__WHAT IS BEING ASKED__. What lines below include the string "reach"? Pick them out and copy them.
*** Opening of RECORDS SUPPLIED ***
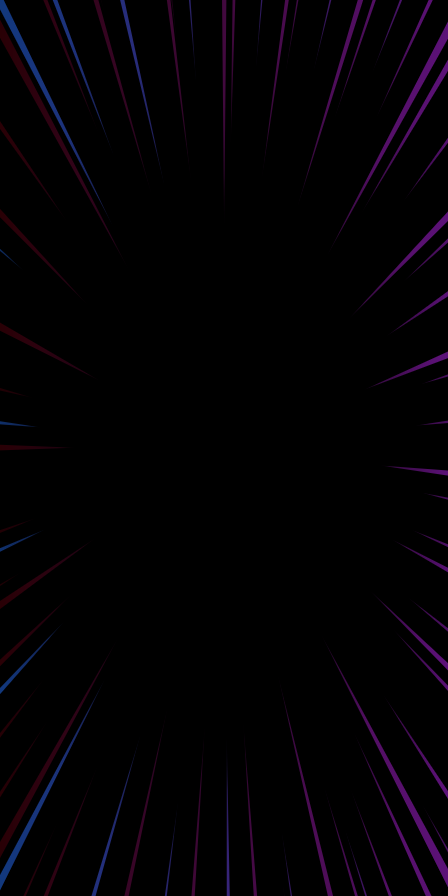
Write a Shadertoy shader that draws this background.

```glsl
// Speed-line burst: thin wedges aimed at the centre of a black field.
// Four evenly spaced fans of rays overlap; smooth angular bumps shift the rays
// and vary their reach. Both axes span -1..1, so the empty core is an ellipse.

const float RAYS_PER_FAN = 23.0;
const float STEP = 360.0 / RAYS_PER_FAN;
const int LONG_FAN = 0;
const int MID_FAN = 1;
const int SHORT_FAN = 2;
const int BLUE_FAN = 3;

const vec3 MAROON = vec3(0.16, 0.00, 0.02);
const vec3 BLUE   = vec3(0.07, 0.22, 0.49);
const vec3 PURPLE = vec3(0.36, 0.07, 0.47);

// Smooth hill around an angle in degrees, wrapping at a full turn.
float bump(float angle, float center, float width) {
    float d = (mod(angle - center + 180.0, 360.0) - 180.0) / width;
    return exp(-d * d);
}

// Direction of the first ray of a fan.
float fanStart(int fan) {
    return fan == LONG_FAN ? 11.7 : fan == MID_FAN ? 19.0 : fan == SHORT_FAN ? 9.2 : 5.0;
}

// Angular shift that breaks the even spacing.
float rayShift(int fan, float a) {
    if (fan == LONG_FAN)
        return 9.5 * bump(a, 321.0, 22.0) - 5.0 * bump(a, 177.0, 14.0)
             + 7.0 * bump(a, 217.0, 9.0) - 3.0 * bump(a, 113.0, 10.0);
    if (fan == MID_FAN)
        return -5.0 * bump(a, 220.0, 11.0) - 3.0 * bump(a, 50.0, 9.0)
             - 4.0 * bump(a, 317.0, 9.0) - 3.0 * bump(a, 176.0, 12.0);
    if (fan == BLUE_FAN)
        return -11.0 * bump(a, 148.0, 16.0) - 4.0 * bump(a, 75.0, 14.0);
    return 0.0;
}

// Radius at which a ray begins; large values leave a gap.
float rayTip(int fan, float a, float index) {
    if (fan == LONG_FAN)
        return 0.63 + 0.15 * bump(a, 338.0, 21.0) + 0.28 * bump(a, 231.0, 7.0)
             - 0.14 * bump(a, 90.0, 8.0) - 0.08 * bump(a, 299.0, 14.0)
             - 0.06 * cos(3.14159 * index) * bump(a, 158.0, 38.0);
    if (fan == MID_FAN)
        return 0.86 + 0.7 * bump(a, 88.0, 24.0) + 0.7 * bump(a, 254.0, 25.0)
             + 0.14 * bump(a, 41.0, 13.0) - 0.12 * bump(a, 207.0, 9.0)
             - 0.10 * bump(a, 19.0, 8.0) + 0.4 * bump(a, 160.0, 6.0);
    if (fan == SHORT_FAN)
        return 0.89 + 0.7 * bump(a, 150.0, 29.0) + 0.7 * bump(a, 260.0, 30.0)
             - 0.22 * bump(a, 87.0, 9.0) - 0.08 * bump(a, 40.0, 9.0);
    return 0.82 + 0.8 * bump(a, 0.0, 48.0) + 0.16 * bump(a, 161.0, 7.0)
         - 0.20 * bump(a, 271.0, 8.0) - 0.11 * bump(a, 232.0, 14.0)
         - 0.18 * bump(a, 114.0, 8.0) - 0.12 * bump(a, 146.0, 7.0);
}

// Coverage of a wedge that starts at radius tip and widens outward.
float wedge(vec2 p, float angle, float tip, float slope, vec2 pixel) {
    vec2 axis = vec2(cos(angle), sin(angle));
    vec2 normal = vec2(-axis.y, axis.x);
    float reach = max(dot(p, axis) - tip, 0.0);
    float halfWidth = reach * slope;
    float footprint = length(normal * pixel);
    float edge = clamp((halfWidth - abs(dot(p, normal))) / footprint + 0.5, 0.0, 1.0);
    float fade = mix(0.65, 1.0, smoothstep(0.0, 0.35, reach));
    return edge * fade * min(1.0, 2.0 * halfWidth / footprint);
}

// Strongest ray of one fan; neighbours are checked because rays shift.
float fanCoverage(vec2 p, int fan, float slope, vec2 pixel) {
    float start = fanStart(fan);
    float nearest = round((degrees(atan(p.y, p.x)) - start) / STEP);
    float cover = 0.0;
    for (float offset = -1.0; offset <= 1.0; offset++) {
        float index = mod(nearest + offset + RAYS_PER_FAN, RAYS_PER_FAN);
        float a = start + index * STEP;
        float angle = radians(a + rayShift(fan, a));
        cover = max(cover, wedge(p, angle, rayTip(fan, a, index), slope, pixel));
    }
    return cover;
}

void mainImage(out vec4 fragColor, in vec2 fragCoord) {
    vec2 p = 2.0 * fragCoord / iResolution.xy - 1.0;
    vec2 pixel = 2.0 / iResolution.xy;
    float side = 0.5 + 0.5 * p.x;
    vec3 color = vec3(0.0);

    // Every fan turns purple towards the right.
    for (int fan = LONG_FAN; fan <= BLUE_FAN; fan++) {
        vec3 tint = mix(fan == BLUE_FAN ? BLUE : MAROON, PURPLE, side);
        color = mix(color, tint, fanCoverage(p, fan, 0.019, pixel));
    }

    fragColor = vec4(color, 1.0);
}
```
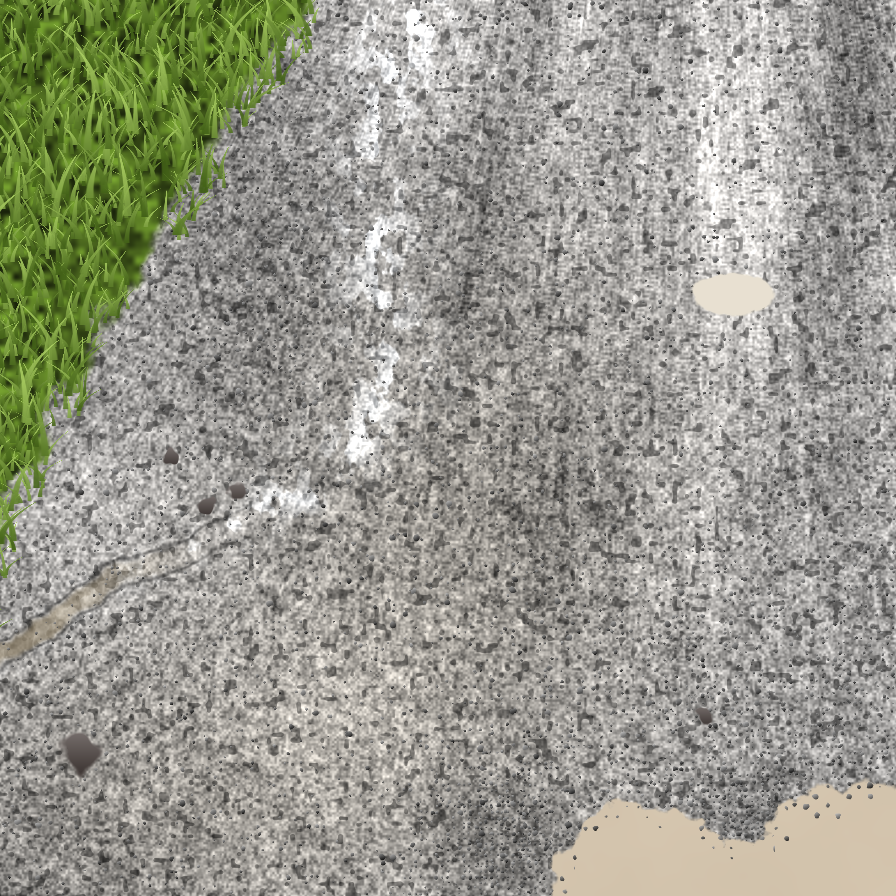
Reproduce this texture procedurally as a WebGL 2 fragment shader.

```glsl
#version 300 es
precision highp float;
// Muddy gravel track seen from above: grass at upper left, a wet rill and puddles.
// Soft blobs set the broad tone, ray-aligned noise the ruts, hashed cells the
// stones and grass blades, and distance fields the water.
uniform vec2 u_resolution;
out vec4 fragColor;

float hash(vec2 p) { return fract(sin(dot(p, vec2(127.1, 311.7))) * 43758.5); }

float noise(vec2 p) {
  vec2 i = floor(p), f = fract(p);
  f = f * f * (3. - 2. * f);
  return mix(mix(hash(i), hash(i + vec2(1, 0)), f.x),
             mix(hash(i + vec2(0, 1)), hash(i + 1.), f.x), f.y);
}

float fbm(vec2 p) {
  float sum = 0., amp = .5;
  for (int i = 0; i < 4; i++) {
    sum += amp * noise(p);
    p = mat2(1.6, 1.2, -1.2, 1.6) * p + 7.3;
    amp *= .5;
  }
  return sum;
}

float blob(vec2 p, float x, float y, float rx, float ry) {
  vec2 d = (p - vec2(x, y)) / vec2(rx, ry);
  return exp(-dot(d, d));
}

float ellipse(vec2 p, float x, float y, float rx, float ry) {
  return 1. - length((p - vec2(x, y)) / vec2(rx, ry));
}

float rillDistance(vec2 p) {
  const vec2 path[10] = vec2[10](vec2(.47, 1.02), vec2(.43, .88), vec2(.415, .77), vec2(.42, .67),
    vec2(.445, .59), vec2(.405, .505), vec2(.34, .45), vec2(.24, .4), vec2(.12, .355), vec2(-.02, .255));
  float best = 1.;
  for (int i = 0; i < 9; i++) {
    vec2 a = p - path[i], b = path[i + 1] - path[i];
    best = min(best, length(a - b * clamp(dot(a, b) / dot(b, b), 0., 1.)));
  }
  return best;
}

// One stone per cell, lit from above left
void addStones(inout vec3 col, vec2 p, float scale, float density) {
  vec2 q = p * scale, cell = floor(q);
  vec2 d = fract(q) - .32 - .36 * vec2(hash(cell + 3.1), hash(cell + 8.7));
  float radius = .15 + .2 * hash(cell + 5.5);
  float shape = length(d) + .2 * (noise(q * 4.) - .5);
  float mask = smoothstep(radius, radius - .1, shape) * step(hash(cell + scale), density);
  float light = .22 + .3 * hash(cell + 1.9) + dot(d, vec2(-.3, .7));
  col = mix(col, vec3(light), mask * .9);
}

float grassEdge(float y) { return (y - .36) * .58 - .03 * sin((y - .36) * 4.9); }

// Layers of curved, tapered blades rooted inside the verge
void addGrass(inout vec3 col, vec2 p) {
  float inside = grassEdge(p.y) - p.x + .07 * (fbm(p * 20.) - .5);
  if (inside < -.13) return;
  col = mix(col, vec3(.3, .41, .12) * (.3 + 1.3 * noise(p * 110.)), smoothstep(.01, .03, inside));
  for (int layer = 0; layer < 5; layer++) {
    float scale = 54. - 7. * float(layer), shift = 17.3 * float(layer);
    vec2 q = p * scale + shift;
    for (int k = 0; k < 9; k++) {
      vec2 cell = floor(q) + vec2(k % 3 - 1, -(k / 3));
      float h = hash(cell), h2 = hash(cell + 4.7);
      vec2 root = cell + vec2(h, h2), place = (root - shift) / scale;
      if (grassEdge(place.y) - place.x < .13 * (noise(place * 24.) - .45)) continue;
      vec2 v = q - root;
      float t = v.y / (.7 + 1.2 * h2);
      float lean = (hash(cell + 9.2) - .5) * 2.4, width = .14 * (1. - t) + .02;
      float mask = smoothstep(width, width * .5, abs(v.x - lean * t * t)) * step(0., t) * step(t, 1.);
      vec3 blade = mix(vec3(.26, .38, .09), vec3(.66, .8, .38), clamp(.6 * t + .8 * h - .2, 0., 1.));
      col = mix(col, blade, mask * .9);
    }
  }
}

void main() {
  vec2 p = gl_FragCoord.xy / u_resolution;
  float rill = rillDistance(p + .04 * (vec2(fbm(p * 20.), fbm(p * 20. + 40.)) - .47));
  float upper = smoothstep(.4, .56, p.y);
  float road = smoothstep(-.02, .12, p.x - .11 - .1 * p.y - .25 * upper);

  // Broad light and dark areas
  float tone = .645 + .2 * blob(p, .82, .88, .08, .22) + .1 * blob(p, .78, .48, .07, .25)
    + .15 * blob(p, .48, .98, .07, .16) + .07 * blob(p, .65, .87, .05, .25)
    + .07 * blob(p, .36, .2, .1, .14) + .06 * blob(p, .12, .42, .1, .08)
    - .12 * blob(p, .53, .74, .05, .18) - .08 * blob(p, .62, .47, .1, .2)
    - .15 * blob(p, .95, .88, .04, .2) - .1 * blob(p, .86, .43, .03, .12);
  float bank = blob(p, .29, .72, .09, .22);
  float gravel = blob(p, .56, .07, .07, .08) + blob(p, .84, .08, .07, .05);
  tone -= .1 * bank + .15 * gravel + .07 * blob(p, .08, .06, .2, .15);

  // Wheel ruts along rays, then grain and dark pits
  float ray = (p.x - .76) / (1.8 - p.y);
  float ruts = noise(vec2(ray * 230., p.y * 7.)) + noise(vec2(ray * 60., p.y * 3.)) - 1.;
  tone += ruts * .13 * road * smoothstep(.1, .6, p.y);
  tone += .26 * (fbm(p * 60.) - .47) + .1 * (fbm(p * 9.) - .47);
  tone += .26 * (noise(p * 210.) - .5) + .32 * (noise(p * 390.) - .5);
  tone += .14 * (noise(vec2(ray * 500., p.y * 90.)) - .5);
  tone *= 1. - .4 * smoothstep(.7, .85, noise(p * 150. + 5.));
  float brown = .35 + .5 * blob(p, .5, .4, .25, .35) + .4 * blob(p, .2, .1, .3, .2);
  vec3 col = tone * mix(vec3(1, 1, 1.01), vec3(1.02, .99, .94), min(brown, 1.));

  // Wet rill: sheen, sharp glints and a murky lower channel
  float sheen = exp(-rill / mix(.012, .036, upper));
  float glint = smoothstep(.46, .56, fbm(p * vec2(65, 48)) + .13 * blob(p, .425, .55, .05, .08));
  col += sheen * (.03 + .36 * glint) * vec3(.96, 1, 1.05);
  float channel = smoothstep(.017, .007, rill) * smoothstep(.26, .03, p.x);
  col = mix(col, vec3(.57, .52, .43) + .2 * (fbm(p * 60.) - .5), channel * .75);
  col *= 1. - .35 * smoothstep(.004, 0., abs(rill - .016)) * smoothstep(.36, .2, p.x);

  // Stones, densest beside the water and on the bank
  float density = .1 + .7 * gravel + .2 * bank + .22 * smoothstep(.45, .8, p.x) * smoothstep(.55, .15, p.y);
  for (int i = 0; i < 3; i++)
    addStones(col, p, 165. - 42. * float(i), density * (1. - .3 * float(i)));
  const vec3 rocks[5] = vec3[5](vec3(.19, .49, .009), vec3(.232, .436, .01),
    vec3(.265, .45, .01), vec3(.09, .16, .021), vec3(.787, .201, .01));
  for (int i = 0; i < 5; i++) {
    vec2 d = (p - rocks[i].xy) / rocks[i].z;
    float mask = smoothstep(1.1, .8, length(d) + .7 * (noise(d * 1.5 + float(i) * 9.) - .5));
    col = mix(col, vec3(.35, .32, .31) + .1 * d.y, mask);
  }

  // Puddles with ragged shores
  float ragged = .3 * (fbm(p * 50.) - .47);
  float small = ellipse(p, .82, .672, .047, .024) + ragged * 1.5;
  col = mix(col, vec3(.91, .88, .82), smoothstep(-.04, .08, small));
  float large = max(ellipse(p, .72, -.01, .108, .115), ellipse(p, .96, 0., .135, .125));
  large = max(large, ellipse(p, .84, -.02, .1, .08)) + ragged;
  vec3 water = vec3(.83, .77, .68) + .04 * (fbm(p * 7.) - .5);
  addStones(water, p, 85., .5 * smoothstep(.3, 0., large));
  col = mix(col, water, smoothstep(-.02, .03, large));

  addGrass(col, p);
  fragColor = vec4(clamp(col, 0., 1.), 1);
}
```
*** Close of RECORDS SUPPLIED ***
__SOLUTION FOR THIS EXERCISE__.
// and vary their reach. Both axes span -1..1, so the empty core is an ellipse.
    float reach = max(dot(p, axis) - tip, 0.0);
    float halfWidth = reach * slope;
    float fade = mix(0.65, 1.0, smoothstep(0.0, 0.35, reach));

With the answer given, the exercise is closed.